Question I am getting divorced after 14 years of marriage.
I never paid too much attention to my finances in the past. What do I need to do and what should I look out for?
Divorce has a massive impact on everyone in the family on all levels. There are so many decisions that need to be made ranging from agreeing to the conditions of the divorce to setting up new homes. Add in the effort of trying to keep everything together at an emotional level then it is not surprising that few people have the capacity to make difficult financial decisions. The reality is that the longer these decisions are postponed, the more financial risk you expose your family to.
You and your partner were on a particular financial trajectory and now that has come to an end. You need to understand that there will be less available cash than you were used to. Your combined basic living costs will have increased. The two of you, for example, will no longer be living in one dwelling so your fixed costs like rates and rent will have doubled. As a couple, this will have reduced your disposable income. It is important to recalibrate your finances.
Here are some of the main areas that you should look at
First thing to do is to draw up a budget. You no longer have two incomes coming into the same household and your expenditure pattern will be different. It is rare that people can maintain the same lifestyle immediately after a divorce. You need to understand how much will be coming in, adapt your lifestyle and manage your expenses accordingly. I have an easy to use budget spreadsheet that I can send you if you have not drawn up a budget before
Protect your children's finances
You then need to check that your children will be financially okay should anything tragic happen. Check that you have sufficient life and disability cover to ensure that they will be looked after if you are no longer around or are unable to work. If you are receiving maintenance payments check that there is risk cover in place should the payer die or become disable.
Retirement savings usually take a knock in a divorce. Your partner is entitled to a share of your retirement savings and you are entitled to a share of theirs. If you can, avoid the temptation to take this payout as a cash benefit. Not only will you pay tax on this, you will also create financial problems in the future when you do not have sufficient retirement savings. I would recommend that you invest the proceeds into a preservation fund. You will not pay any tax on the money and you will have the option of making one withdrawal from this fund should you run into financial difficulties later.

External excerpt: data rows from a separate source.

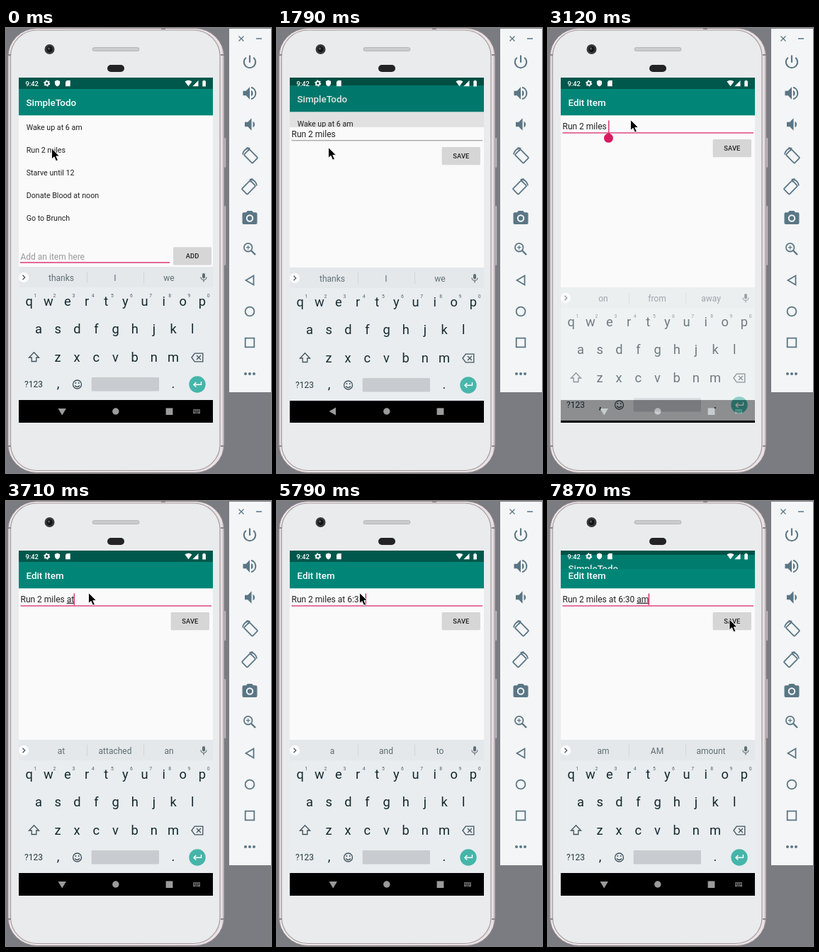
Animation, 374 px wide and 628 px high, one loop 8 s. Source, as an HTML page:

```html
<!DOCTYPE html>
<html lang="en">
<head>
<meta charset="utf-8">
<title>Todo list on a phone</title>
<style>
html, body { margin: 0; width: 100%; height: 100%; overflow: hidden; background: #7b7b82; }
svg { display: block; width: 374px; height: 628px; font-family: Roboto, sans-serif; }
text { white-space: pre; }
.title { font-size: 13.33px; font-weight: 500; fill: #fff; }
.row { font-size: 10.67px; fill: #212121; }
.field { font-size: 12px; fill: #212121; }
.button { font-size: 9.33px; font-weight: 500; fill: #212121; letter-spacing: .1px; }
.mid { text-anchor: middle; }
.key { font-size: 18.3px; fill: #14292f; }
.digit { font-size: 6.8px; fill: #4f6067; }
.hintword { font-size: 12px; fill: #5f6e75; }
.line { fill: none; stroke-width: 2; }
</style>
</head>
<body>
<svg viewBox="0 0 374 628" xmlns="http://www.w3.org/2000/svg">
  <defs>
    <clipPath id="screenClip"><rect x="18" y="70" width="274" height="487"/></clipPath>
    <clipPath id="editClip"><rect id="editClipBox" x="18" y="70" width="274" height="487"/></clipPath>
    <linearGradient id="rim"><stop stop-color="#c4bcbe"/><stop offset=".012" stop-color="#efe8e9"/>
      <stop offset=".988" stop-color="#e9e1e3"/><stop offset="1" stop-color="#b7aeb1"/></linearGradient>
  </defs>

  <rect width="374" height="628" fill="#7b7b82"/>
  <g id="phone">
    <rect x="306" y="155" width="4" height="42" rx="1" fill="#dcd3d5" stroke="#99929a" stroke-width=".7"/>
    <rect x="306" y="251" width="4" height="84" rx="1" fill="#dcd3d5" stroke="#99929a" stroke-width=".7"/>
    <rect x="2.5" y=".5" width="305.500" height="627" rx="41" fill="url(#rim)" stroke="#8e868a"/>
    <rect x="6.5" y="3" width="295.500" height="621.500" rx="37" fill="#e9ebed" stroke="#a49b9e" stroke-width="1.200"/>
    <path d="M3 38h4M3 590h4M303 38h4M303 590h4M219 1h6" stroke="#8e868a" stroke-width="2"/>
    <circle cx="61.5" cy="30" r="7" fill="#3a3a3c"/><circle cx="61.5" cy="30" r="4.2" fill="#151517"/>
    <circle cx="60.5" cy="29" r="1.7" fill="#55565a"/>
    <rect x="122" y="27.5" width="66" height="5" rx="2.5" fill="#c9cbcd" stroke="#aeb0b3" stroke-width=".8"/>
    <rect x="143" y="52" width="24" height="10" rx="5" fill="#232325"/>
  </g>

  <g clip-path="url(#screenClip)">
    <rect x="18" y="70" width="274" height="487" fill="#fafafa"/>
    <g id="listPage"></g>
    <rect id="dim" x="18" y="70" width="274" height="455"/>
    <g clip-path="url(#editClip)"><g id="editPage"></g></g>
    <g id="statusIcons" fill="#fff">
      <text x="27.5" y="81.7" font-size="9.33" font-weight="500">9:42</text>
      <circle cx="57.7" cy="78" r="2.6" fill="none" stroke="#fff" stroke-width="1.9"/>
      <circle cx="57.7" cy="78" r="3.9" fill="none" stroke="#fff" stroke-width="1.2" stroke-dasharray="2 2.08"/>
      <path d="M72.5 73.6l3.6 1.5v3q-.3 3.3-3.6 4.5-3.3-1.2-3.6-4.5v-3zM86 74h4.7v8.2H84v-6.2z"/>
      <path d="M252.5 75.5q5-3.4 10 0l-5 6.8zM271.5 74v8.2h-8.2z"/>
      <path d="M278.6 73.7h2v1h1.3v7.7h-4.6v-7.7h1.3z"/>
    </g>
    <g id="navBar" fill="#9b9b9b">
      <rect x="18" y="525" width="274" height="32" fill="#000"/>
      <path id="backLeft" d="M83 535.5v11l-9.5-5.5z"/>
      <path id="backDown" d="M73.5 537h11.4l-5.7 9.5z"/>
      <circle cx="154.8" cy="541" r="4.7"/>
      <rect x="225.6" y="536.4" width="9.8" height="9.6"/>
      <g id="keyboardIcon"><rect x="264" y="538" width="10" height="6.3" rx=".6" fill="#727272"/>
        <path d="M264.8 539.7h8.4M264.8 541.4h8.4M266.8 543.1h4.4" stroke="#000" stroke-width="1" stroke-dasharray="1 .5"/></g>
    </g>
    <g id="keyboard"></g>
  </g>

  <g id="panel">
    <rect x="315" y="1" width="59" height="513" fill="#f4f5f6"/>
    <g stroke="#5c7684" fill="none" stroke-width="1.3"><path d="M328.5 11.5l7 7m0-7l-7 7M353 15h8"/></g>
    <g id="tools" fill="#5a7685" stroke="#5a7685" stroke-width="0"></g>
  </g>

  <path id="pointer" d="M0 0V15l3.5-3.2 2.6 6 2.8-1.2-2.6-5.7H11z" fill="#000" stroke="#fff" stroke-width=".9"/>
</svg>
<script>
const $ = id => document.getElementById(id);
const PINK = '#d81b60', LOOP = 8000;

const label = (cls, x, y, text, more = '') => `<text class="${cls}" x="${x}" y="${y}" ${more}>${text}</text>`;
const box = (x, y, w, h, fill, more = '') => `<rect x="${x}" y="${y}" width="${w}" height="${h}" fill="${fill}" ${more}/>`;
const button = (id, x, y, text) =>
  box(x, y + .7, 54, 24.6, '#bdbdbd', 'rx="1.5" opacity=".6"') +
  box(x, y, 54, 24.3, '#d6d6d6', `rx="1.3" id="${id}"`) +
  label('button mid', x + 27, y + 15.6, text);
const header = title =>
  box(18, 50, 274, 36, '#00574b') + box(18, 86, 274, 37.3, '#008577') + label('title', 28.5, 109.8, title);

const items = ['Wake up at 6 am', 'Run 2 miles', 'Starve until 12', 'Donate Blood at noon', 'Go to Brunch'];
$('listPage').innerHTML = box(18, 70, 274, 487, '#fafafa') + header('SimpleTodo') +
  items.map((item, i) => label('row', 28.7, 143.5 + 32 * i, item)).join('') +
  label('field', 20.5, 326.5, 'Add an item here', 'style="fill:#9b9b9b"') +
  box(20, 330.2, 211, 1.6, PINK, 'opacity=".8"') +
  box(20.3, 313.5, 1.4, 16, PINK, 'id="addCaret"') +
  button('add', 236, 309.3, 'ADD');

$('editPage').innerHTML = box(18, 70, 274, 487, '#fafafa') + header('Edit Item') +
  '<text class="field" x="20.5" y="142.7" id="entry"><tspan id="plain"></tspan><tspan id="composing" text-decoration="underline"></tspan></text>' +
  box(20.5, 147.3, 269.5, 1, '#8b8b8b', 'id="underline"') +
  box(0, 130.5, 1.3, 16.5, PINK, 'id="caret"') +
  `<path id="handle" d="M0 147.5l4.6 3.2a6.5 6.5 0 1 1-9.2 0z" fill="${PINK}"/>` +
  button('save', 232.8, 157, 'SAVE');

const keyRow = (letters, x, y) =>
  [...letters].map((c, i) => label('key mid', x + 27.15 * i, y, c)).join('');
$('keyboard').innerHTML = box(18, 337, 274, 188, '#e9edf0') + box(18, 337, 274, 29, '#e4e8eb') +
  '<circle cx="25" cy="352" r="7.2" fill="#fbfcfc"/><path class="line" d="M23.5 348.8l3.2 3.2-3.2 3.2" stroke="#455a64" style="stroke-width:1.3"/>' +
  '<path d="M114.5 344v16M194.5 344v16" stroke="#cfd5d8"/>' +
  [78, 154, 230].map((x, i) => label('hintword mid', x, 356.5, '', `id="word${i}"`)).join('') +
  '<rect x="277" y="346" width="4" height="7.5" rx="2" fill="#5f6e75"/><path class="line" d="M275 351.5a4 4 0 0 0 8 0M279 355.5v3" stroke="#5f6e75" style="stroke-width:1.2"/>' +
  keyRow('qwertyuiop', 32.6, 391.8) + keyRow('asdfghjkl', 46, 431) + keyRow('zxcvbnm', 73, 470.7) +
  [...'1234567890'].map((c, i) => label('digit mid', 41.2 + 27.15 * i, 379.5, c)).join('') +
  '<g fill="none" stroke="#3f525a" stroke-width="1.3"><path d="M39.5 457.8l7 7.2h-3.7v5.500h-6.600V465h-3.700z"/>' +
  '<path d="M262 465l4.300-5.800h11.500v11.600h-11.500zM269 462l6 6m0-6l-6 6"/>' +
  '<circle cx="100.500" cy="503" r="6"/><path d="M97 504.500q3.500 4 7 0"/></g>' +
  '<circle cx="98.300" cy="501" r="1" fill="#3f525a"/><circle cx="102.700" cy="501" r="1" fill="#3f525a"/>' +
  label('hintword mid', 39, 507.2, '?123', 'style="fill:#263a41"') +
  label('key mid', 73.5, 508, ',') + label('key mid', 236, 508, '.') +
  box(120.7, 493, 95.3, 19.5, '#c8ccd0', 'rx="1.5"') +
  '<circle cx="270" cy="503" r="11.700" fill="#45b5a9"/><path class="line" d="M275.500 499v4.300h-10.500m3.300-3.300l-3.300 3.300 3.300 3.300" stroke="#fff" style="stroke-width:1.400"/>';

// Emulator tool icons, each drawn around its own centre.
const rotate = '<g class="line" style="stroke-width:1.800"><rect x="-5.500" y="-8.500" width="11" height="17" rx="1.200" transform="translate(1.500 1) rotate(-45)"/><path d="M-10-1.500A10 10 0 0 1-1.500-10.500M-4.500-11l4 .8-1.500 3.700"/></g>';
const tools = [
  '<path class="line" d="M0-9.500V.8M-5.200-6.300a8.200 8.200 0 1 0 10.400 0" style="stroke-width:2.100"/>',
  '<path d="M-9.500-3.200v6.400h4.200L0 8.700V-8.700l-5.300 5.500zM2-4.300v8.600a4.800 4.800 0 0 0 0-8.600z"/><path class="line" d="M2-8.300a8.600 8.600 0 0 1 0 16.600"/>',
  '<path d="M-7-3.200v6.400h4.200L2.500 8.700V-8.700l-5.300 5.500zM4.500-4.300v8.600a4.800 4.800 0 0 0 0-8.600z"/>',
  rotate,
  `<g transform="scale(-1 1)">${rotate}</g>`,
  '<path d="M-3.200-10h6.400l2 2.200H8.500a2 2 0 0 1 2 2V7a2 2 0 0 1-2 2h-17a2 2 0 0 1-2-2V-5.800a2 2 0 0 1 2-2h3.300z"/><circle cy=".5" r="4.200" fill="none" stroke="#f4f5f6" stroke-width="2"/>',
  '<path class="line" d="M2 2L8 8" style="stroke-width:2.400"/><circle class="line" cx="-2.300" cy="-2.300" r="5.800" style="stroke-width:1.800"/><path class="line" d="M-5-2.300h5.400m-2.700-2.700v5.400" style="stroke-width:1.200"/>',
  '<path class="line" d="M5.500-6.500v13L-5.500 0z" style="stroke-width:1.800"/>',
  '<circle class="line" r="6.400" style="stroke-width:1.800"/>',
  '<path class="line" d="M-6.300-6.300H6.300V6.300H-6.300z" style="stroke-width:1.800"/>',
  '<circle cx="-6" r="2"/><circle r="2"/><circle cx="6" r="2"/>'
];
$('tools').innerHTML = tools.map((icon, i) => `<g transform="translate(344 ${48 + 44 * i})">${icon}</g>`).join('');

// Each step changes part of the state and holds until the next one.
// list: [shift, dim], edit: [shift, clip top], keys: [shift, opacity], text: [plain, composing]
const steps = [
  [0, { pointer: [64.5, 170], list: [0, 0], edit: [0, 557], keys: [0, 1], text: ['Run 2 miles', ''],
        words: 'thanks I we', addCaret: 0, caret: 0, handle: 0, focus: 0, down: 1, press: 0 }],
  [150, { pointer: [68, 169.5] }],
  [290, { pointer: [72, 169.5], addCaret: 1 }],
  [440, { pointer: [74, 169.5] }],
  [740, { pointer: [72.5, 168.5], addCaret: 0 }],
  [1190, { addCaret: 1 }],
  [1640, { addCaret: 0 }],
  [1790, { list: [-5, .1], edit: [11, 140], keys: [1, .98], down: 0 }],
  [1940, { edit: [3, 70], keys: [25, .4] }],
  [2090, { pointer: [76, 163], edit: [1, 70], keys: [49, 0] }],
  [2230, { pointer: [94, 148], edit: [0, 70] }],
  [2380, { pointer: [111, 134] }],
  [2530, { pointer: [116.5, 129.5] }],
  [2830, { text: ['Run 2 miles ', ''], focus: 1, caret: 1 }],
  [2980, { handle: 1, words: 'on from away', keys: [45, .15], down: 1 }],
  [3120, { keys: [29, .6] }],
  [3270, { keys: [6, .93] }],
  [3420, { keys: [0, 1] }],
  [3570, { text: ['Run 2 miles ', 'a'], handle: 0, words: 'a at and' }],
  [3710, { text: ['Run 2 miles ', 'at'], words: 'at attached an' }],
  [3860, { text: ['Run 2 miles at ', ''] }],
  [4010, { words: 'work the least' }],
  [4460, { text: ['Run 2 miles at 6', ''] }],
  [4610, { words: 'a and to' }],
  [4900, { text: ['Run 2 miles at 6:', ''], words: '' }],
  [5050, { words: 'a and to' }],
  [5350, { text: ['Run 2 miles at 6:3', ''], words: '' }],
  [5500, { text: ['Run 2 miles at 6:30', ''] }],
  [5790, { text: ['Run 2 miles at 6:30 ', ''], words: 'a and to' }],
  [6240, { text: ['Run 2 miles at 6:30 ', 'a'] }],
  [6390, { text: ['Run 2 miles at 6:30 ', 'am'] }],
  [6540, { words: 'am AM amount' }],
  [6830, { pointer: [122, 131] }],
  [6980, { pointer: [158, 141], caret: 0 }],
  [7130, { pointer: [210, 157] }],
  [7280, { pointer: [246, 167] }],
  [7420, { pointer: [256, 167], caret: 1 }],
  [7570, { press: 1 }],
  [7720, { press: 0 }],
  [7870, { list: [-10, .07], edit: [0, 96] }]
];

const set = (id, attrs) => Object.entries(attrs).forEach(([k, v]) => $(id).setAttribute(k, v));
const show = (id, on) => set(id, { visibility: on ? 'visible' : 'hidden' });
const move = (id, x, y) => set(id, { transform: `translate(${x} ${y})` });

function draw(t) {
  const past = steps.filter(([at]) => at <= t);
  const s = Object.assign({}, ...past.map(([, change]) => change));
  move('pointer', ...s.pointer);
  move('listPage', 0, s.list[0]);
  set('dim', { opacity: s.list[1] });
  move('editPage', 0, s.edit[0]);
  set('editClipBox', { y: s.edit[1], height: 557 - s.edit[1] });
  move('keyboard', 0, s.keys[0]);
  set('keyboard', { opacity: s.keys[1] });
  $('plain').textContent = s.text[0];
  $('composing').textContent = s.text[1];
  const words = s.words.split(' ');
  for (let i = 0; i < 3; i++) $('word' + i).textContent = words[i] || '';
  const end = 20.5 + $('entry').getComputedTextLength();
  set('caret', { x: end - .6 });
  move('handle', end - .3, 0);
  set('underline', s.focus ? { fill: PINK, height: 1.4, opacity: .85 } : { fill: '#8b8b8b', height: 1, opacity: 1 });
  set('save', { fill: s.press ? '#c4c4c4' : '#d6d6d6' });
  show('addCaret', s.addCaret);
  show('caret', s.caret);
  show('handle', s.handle);
  show('backDown', s.down);
  show('backLeft', !s.down);
  show('keyboardIcon', s.down);
}

const start = performance.now();
function tick() {
  draw((performance.now() - start) % LOOP);
  requestAnimationFrame(tick);
}
tick();
</script>
</body>
</html>
```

Change your beneficiaries
Beneficiaries on your policies and retirement funds will probably need to be changed. I have come across several cases where ex-spouses are still the nominated beneficiaries on policies. This can cause a lot of unnecessary complications. I would recommend that you get your financial adviser to run a database search and draw up a complete list of all your policies so you can change your beneficiaries.
Change your will
You will probably need to amend your will. You must ensure that you have the right structures in place to manage the financial arrangements of any minor children. You want to ensure that any money you leave them actually goes to and supports them. I have seen a lot of unhappiness caused by a sloppily written will resulting in the children’s inheritance being used to support the second family’s lifestyle.
When assets are divided, there will often be a cash payment made to one of the parties as part of the settlement. Avoid the temptation of leaving this in your bank account. Not only are interest rates low at the moment, you run the temptation of using this money to support a lifestyle that is beyond your means. Remember, when you get divorced, there is a very good chance that your disposable income will be less than it was when you were married (and that was bad enough!). Rather invest this money where it will grow but be accessible in an emergency.
To summarise - divorce is a time of massive change. It is important that you stop, take stock of what you have, work out what you want and protect those you love. You need to work out a new budget and adapt your lifestyle to the new income. You must check that the right risk covers are in place with the correct beneficiaries. Pension fund benefits should be preserved, and a new will drawn up. Get someone who is experienced in this field to assist you as mistakes can be costly.